• _EXERCISE GOAL_
Filter the entries, keeping every line with the word "dasharray".

Start of AVAILABLE RECORDS

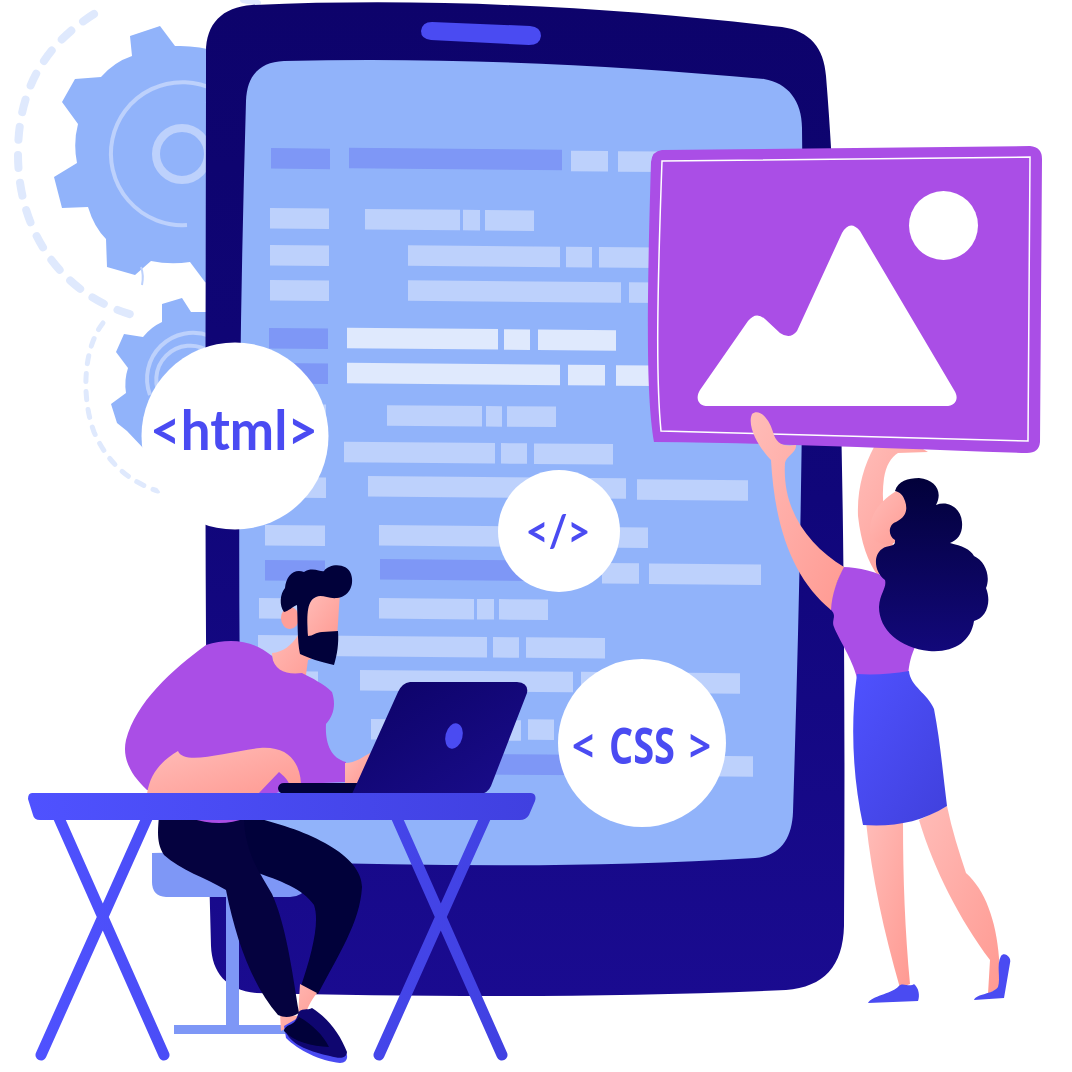
<!DOCTYPE html>
<html lang="en">
<head>
<meta charset="utf-8">
<title>Web development illustration</title>
<style>
:root {
  --paper: #ffffff;
  --sky: #91b3fa;
  --sky-mid: #7e97f6;
  --sky-light: #bdd1fc;
  --sky-pale: #dfe9fd;
  --purple: #aa4ee6;
  --blue: #4a4bf2;
  --navy: #0f0670;
  --night: #01013a;
}
* { margin: 0; padding: 0; }
html, body { width: 1072px; height: 1072px; overflow: hidden; background: var(--paper); }
svg { display: block; width: 1072px; height: 1072px; }
.paper { fill: var(--paper); }
.sky { fill: var(--sky); }
.sky-mid { fill: var(--sky-mid); }
.purple { fill: var(--purple); }
.blue { fill: var(--blue); }
.navy { fill: var(--navy); }
.night { fill: var(--night); }
.ring { fill: none; stroke: var(--sky-light); }
.orbit { fill: none; stroke: var(--sky-pale); stroke-linecap: round; }
.code path { fill: none; stroke-width: 20.5; }
.bar-light { stroke: var(--sky-light); }
.bar-mid { stroke: var(--sky-mid); }
.bar-pale { stroke: var(--sky-pale); }
.tag { fill: var(--blue); font-weight: 700; text-anchor: middle; }
.tag-lato { font-family: Lato, sans-serif; }
.tag-open { font-family: "Open Sans", sans-serif; }
.desk-leg { fill: none; stroke: url(#desk-paint); stroke-width: 11; stroke-linecap: round; }
</style>
</head>
<body>
<svg viewBox="0 0 1072 1072" role="img" aria-label="A man codes on a laptop while a woman places an image on a giant tablet">
  <defs>
    <linearGradient id="tablet-paint" x1="0" y1="0" x2="0" y2="1">
      <stop offset="0" stop-color="#0d036b"/><stop offset=".5" stop-color="#10067a"/><stop offset="1" stop-color="#1a0b90"/>
    </linearGradient>
    <linearGradient id="desk-paint" gradientUnits="userSpaceOnUse" x1="28" y1="0" x2="536" y2="0">
      <stop offset="0" stop-color="#4f52ff"/><stop offset="1" stop-color="#4040e0"/>
    </linearGradient>
    <linearGradient id="skin" x1="0" y1="0" x2="1" y2="1">
      <stop offset="0" stop-color="#ffbcb8"/><stop offset="1" stop-color="#ff9a92"/>
    </linearGradient>
    <linearGradient id="laptop-paint" x1="0" y1="0" x2="1" y2="1">
      <stop offset="0" stop-color="#0c0266"/><stop offset="1" stop-color="#1a0d8c"/>
    </linearGradient>
    <linearGradient id="skirt-paint" x1="0" y1="0" x2="1" y2="1">
      <stop offset="0" stop-color="#4f52ff"/><stop offset="1" stop-color="#4040dc"/>
    </linearGradient>
    <linearGradient id="hair-paint" x1="0" y1="0" x2="0" y2="1">
      <stop offset="0" stop-color="#02013a"/><stop offset="1" stop-color="#12087a"/>
    </linearGradient>
  </defs>

  <g id="gears">
    <path class="orbit" stroke-width="8" stroke-dasharray="13 15" d="M94 14C40 48 18 95 18 154C18 232 62 298 140 317"/>
    <path class="orbit" stroke-width="6" d="M243 0L258 3"/>
    <path class="sky" d="M130 36L160 26L175 46Q196 45 220 52V290L205 282L190 262Q170 265 151 261L135 275L107 267L106 239Q94 227 88 207L62 208L54 177L77 163Q73 143 78 124L62 102L75 79L101 77Q114 62 132 56Z"/>
    <path class="ring" stroke-width="4" d="M187 225A71.5 71.5 0 1 1 215 90"/>
    <circle class="ring" cx="182" cy="154" r="26" stroke-width="8"/>
    <path class="ring" stroke-width="2" d="M141 267Q144 275 142 285"/>
    <path class="orbit" stroke-width="5" stroke-dasharray="8 10" d="M103 323C82 350 82 400 94 432C108 464 130 482 158 491"/>
    <path class="sky" d="M162 304L182 298L191 312L215 312V450H145L127 431L117 423L111 404L126 393Q124 380 128 368L116 352L124 334L143 337Q151 327 162 322Z"/>
    <path class="ring" stroke-width="4" d="M150 395A46 46 0 0 1 210 336M163 400A34 34 0 0 1 210 352"/>
  </g>

  <g id="tablet">
    <path fill="url(#tablet-paint)" d="M206 52C206 24 222 7 252 5C440-3 620 8 782 27C810 31 824 48 826 76C842 270 846 600 844 926C843 966 824 987 786 990C610 998 420 997 256 993C226 990 212 972 211 946C203 660 206 350 206 52Z"/>
    <path class="blue" d="M432 22L530 26Q541 27 541 36Q540 45 529 45L431 40Q421 39 421 31Q422 22 432 22Z"/>
    <path class="sky" d="M246 101C247 76 259 62 284 61C450 57 610 65 764 79C788 83 802 101 802 128C805 360 800 590 793 812C792 839 780 856 755 858C600 868 440 866 282 862C256 859 243 843 242 817C237 580 239 340 246 101Z"/>
    <g class="code" transform="skewY(.5)">
      <path class="bar-light" d="M571 156h37M618 156h50M270 216h59M365 216h95M463 216h17M485 216h49M270 253h59M408 252h152M566 252h26M599 252h60M270 288h59M408 287h213M629 287h30M266 412h60M387 412h95M486 412h16M507 412h49M344 449h151M501 449h26M534 449h79M266 485h60M368 483h213M589 483h37M637 484h111M265 533h60M379 532h152M590 532h58M602 568h37M649 568h112M259 606h60M379 605h95M477 605h17M499 605h49M258 643h229M493 643h26M526 643h79M258 679h60M360 677h213M581 677h37M628 677h112M371 726h150M528 725h26M700 760h53"/>
      <path class="bar-mid" d="M271 156h59M349 155h213M269 336h59M269 371h59M265 568h60M380 566h213M372 760h213"/>
      <path class="bar-pale" d="M347 335h151M504 335h26M538 335h78M347 370h213M568 370h37M616 370h40"/>
    </g>
  </g>

  <g id="tag-badges">
    <circle class="paper" cx="235" cy="436" r="93.5"/>
    <text class="tag tag-lato" x="234" y="450" font-size="56" textLength="168" lengthAdjust="spacingAndGlyphs">&lt;html&gt;</text>
    <circle class="paper" cx="559" cy="531" r="61"/>
    <text class="tag tag-lato" x="558" y="547" font-size="43" textLength="65" lengthAdjust="spacingAndGlyphs">&lt;/&gt;</text>
    <circle class="paper" cx="642" cy="743" r="84"/>
    <g class="tag tag-open">
      <text x="583" y="762" font-size="44" textLength="22" lengthAdjust="spacingAndGlyphs">&lt;</text>
      <text x="642" y="764" font-size="51" textLength="66" lengthAdjust="spacingAndGlyphs">CSS</text>
      <text x="700" y="762" font-size="44" textLength="22" lengthAdjust="spacingAndGlyphs">&gt;</text>
    </g>
  </g>

  <g id="woman">
    <path fill="url(#skin)" d="M874 447C864 466 857 488 858 516C861 543 868 562 878 576L893 545C884 520 881 500 884 478C886 466 891 457 898 453L928 452L918 446Z"/>
    <path fill="url(#skin)" d="M866 822L903 822C903 880 905 930 910 984L900 988C884 932 872 878 866 822Z"/>
    <path fill="url(#skin)" d="M919 820L947 806C952 830 959 852 966 873C985 890 996 920 999 958L999 988L988 994L990 960C960 920 934 870 919 820Z"/>
    <path class="blue" d="M868 1003C872 996 890 994 898 987C902 981 909 988 914 984C919 988 920 996 918 1001Z"/>
    <path class="blue" d="M974 1000C977 993 992 995 998 987C1001 978 996 965 1001 956C1004 951 1012 957 1010 963L1004 998Z"/>
    <path class="purple" d="M843 567C858 567 878 572 890 580L916 645C911 655 909 664 908 676L857 678C852 658 838 638 834 627C831 619 838 616 830 609C830 596 837 581 843 567Z"/>
    <path fill="url(#skirt-paint)" d="M857 674C874 675 892 674 909 671C910 686 928 694 934 709C940 740 943 774 947 806C920 823 892 827 863 825C853 778 850 726 857 674Z"/>
    <path fill="url(#skin)" d="M898 490C882 499 870 513 870 530C871 541 880 545 891 545L912 530V492Z"/>
    <path fill="url(#hair-paint)" d="M895 491C898 481 908 478 919 478C936 480 943 492 936 505C948 500 961 508 962 522C963 533 958 540 950 543C962 546 970 549 974 556C985 561 991 576 986 588C992 603 986 618 974 621C971 642 953 653 929 651C900 648 879 630 879 607C880 593 887 588 885 580C874 572 873 555 882 549C888 544 896 548 895 540C887 535 889 524 896 522C906 517 908 510 905 501C903 495 900 492 895 491Z"/>
  </g>

  <g id="image-card">
    <path class="purple" d="M662 150L1030 146Q1042 147 1042 159L1040 442Q1039 453 1027 453C900 449 780 443 654 442C647 400 646 330 651 162Q652 151 662 150Z"/>
    <path fill="none" stroke="#fff" stroke-width="1.5" d="M662 161L1030 157L1028 441L661 431C656 380 657 300 662 161Z"/>
    <circle class="paper" cx="943.500" cy="225.500" r="34.500"/>
    <path class="paper" d="M700 390L748 321Q756 311 765 319L780 333Q790 340 797 331L842 233Q850 219 860 231L954 390C960 399 955 406 946 406H708C698 406 695 398 700 390Z"/>
    <path fill="url(#skin)" d="M752 414C759 408 769 418 773 432C776 443 782 447 796 445C797 452 786 456 785 463C782 510 808 545 844 567C837 580 832 594 831 610C795 580 775 532 771 460C762 451 746 428 752 414Z"/>
  </g>

  <g id="stool">
    <path class="sky-mid" d="M152 853L290 850L308 886Q302 897 290 897H166Q152 896 152 882Z"/>
    <path class="sky-mid" d="M226 890H239V1025H300V1034H174V1025H226Z"/>
  </g>

  <g id="man">
    <path class="night" d="M225 812C290 822 362 850 362 887C360 923 338 955 318 994L300 989C312 954 320 922 314 905C300 885 270 878 236 865Z"/>
    <path fill="url(#skin)" d="M300 984L317 993C310 1002 306 1010 305 1018L281 1031L280 1014L298 1016Z"/>
    <path fill="#4a4bf2" d="M284 1026L312 1010L346 1052Q350 1062 340 1063C320 1061 298 1050 286 1038Z"/>
    <path class="navy" d="M298 1014C300 1007 308 1011 312 1008C328 1018 340 1034 347 1052C346 1060 338 1058 330 1056C312 1052 292 1046 286 1032C287 1025 294 1028 298 1014Z"/>
    <path class="night" d="M284 1031C285 1024 294 1026 299 1017C312 1024 323 1035 329 1047C312 1046 294 1042 284 1031Z"/>
    <path fill="#05023f" d="M159 815H244C244 850 258 870 272 894C286 925 292 970 299 1013Q288 1020 278 1015C252 985 236 940 226 890C206 878 180 870 164 855C156 843 158 830 159 815Z"/>
    <path fill="url(#skin)" d="M299 634C291 646 283 652 272 653L274 676L305 682L308 660L320 656V620Z"/>
    <path class="purple" d="M206 645C228 638 252 639 272 656C274 671 287 675 302 673C312 678 324 684 332 692C336 704 334 715 326 724C325 742 330 758 346 762L345 782L300 784L258 800L147 790C130 774 122 758 126 740C136 702 172 670 206 645Z"/>
    <path fill="url(#skin)" d="M345 763C356 763 362 757 372 752L362 783H345Z"/>
    <path fill="url(#skin)" d="M178 751C184 766 226 752 260 748C288 746 300 762 301 784L290 785C287 779 284 776 279 772L258 794L147 794C150 774 160 762 178 751Z"/>
    <path class="purple" d="M190 818Q220 828 246 818Z"/>
    <path fill="url(#skin)" d="M306 604C315 596 325 591 340 592L337 638L308 640Z"/>
    <ellipse fill="#ff9f99" cx="290" cy="618" rx="9" ry="11"/>
    <path class="night" d="M297 605C292 607 289 611 284 612C279 605 280 594 285 588C286 576 294 568 304 572C313 566 322 573 324 571C330 563 347 563 351 574C355 586 348 597 337 598C328 599 322 594 316 597C306 601 307 618 308 636C313 636 316 632 322 632L338 631C339 644 337 655 334 665C320 662 309 658 300 654C297 640 298 622 297 605Z"/>
  </g>

  <g id="laptop">
    <path class="night" d="M284 783H362L372 794H284Q278 793 278 788Q279 783 284 783Z"/>
    <path fill="url(#laptop-paint)" d="M410 682H517Q529 683 527 693L491 786Q488 793 480 794H352L398 692Q402 683 410 682Z"/>
    <ellipse class="blue" cx="454" cy="736" rx="8.500" ry="13" transform="rotate(14 454 736)"/>
  </g>

  <g id="desk">
    <path class="desk-leg" d="M58 816L164 1055M148 816L41 1055M396 816L502 1055M486 816L379 1055"/>
    <path fill="url(#desk-paint)" d="M32 793H531Q537 794 535 801L529 815Q526 820 520 820H40Q34 820 33 815L28 799Q28 793 32 793Z"/>
  </g>
</svg>
</body>
</html>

End of AVAILABLE RECORDS

• _PROBLEM SOLUTION_
    <path class="orbit" stroke-width="8" stroke-dasharray="13 15" d="M94 14C40 48 18 95 18 154C18 232 62 298 140 317"/>
    <path class="orbit" stroke-width="5" stroke-dasharray="8 10" d="M103 323C82 350 82 400 94 432C108 464 130 482 158 491"/>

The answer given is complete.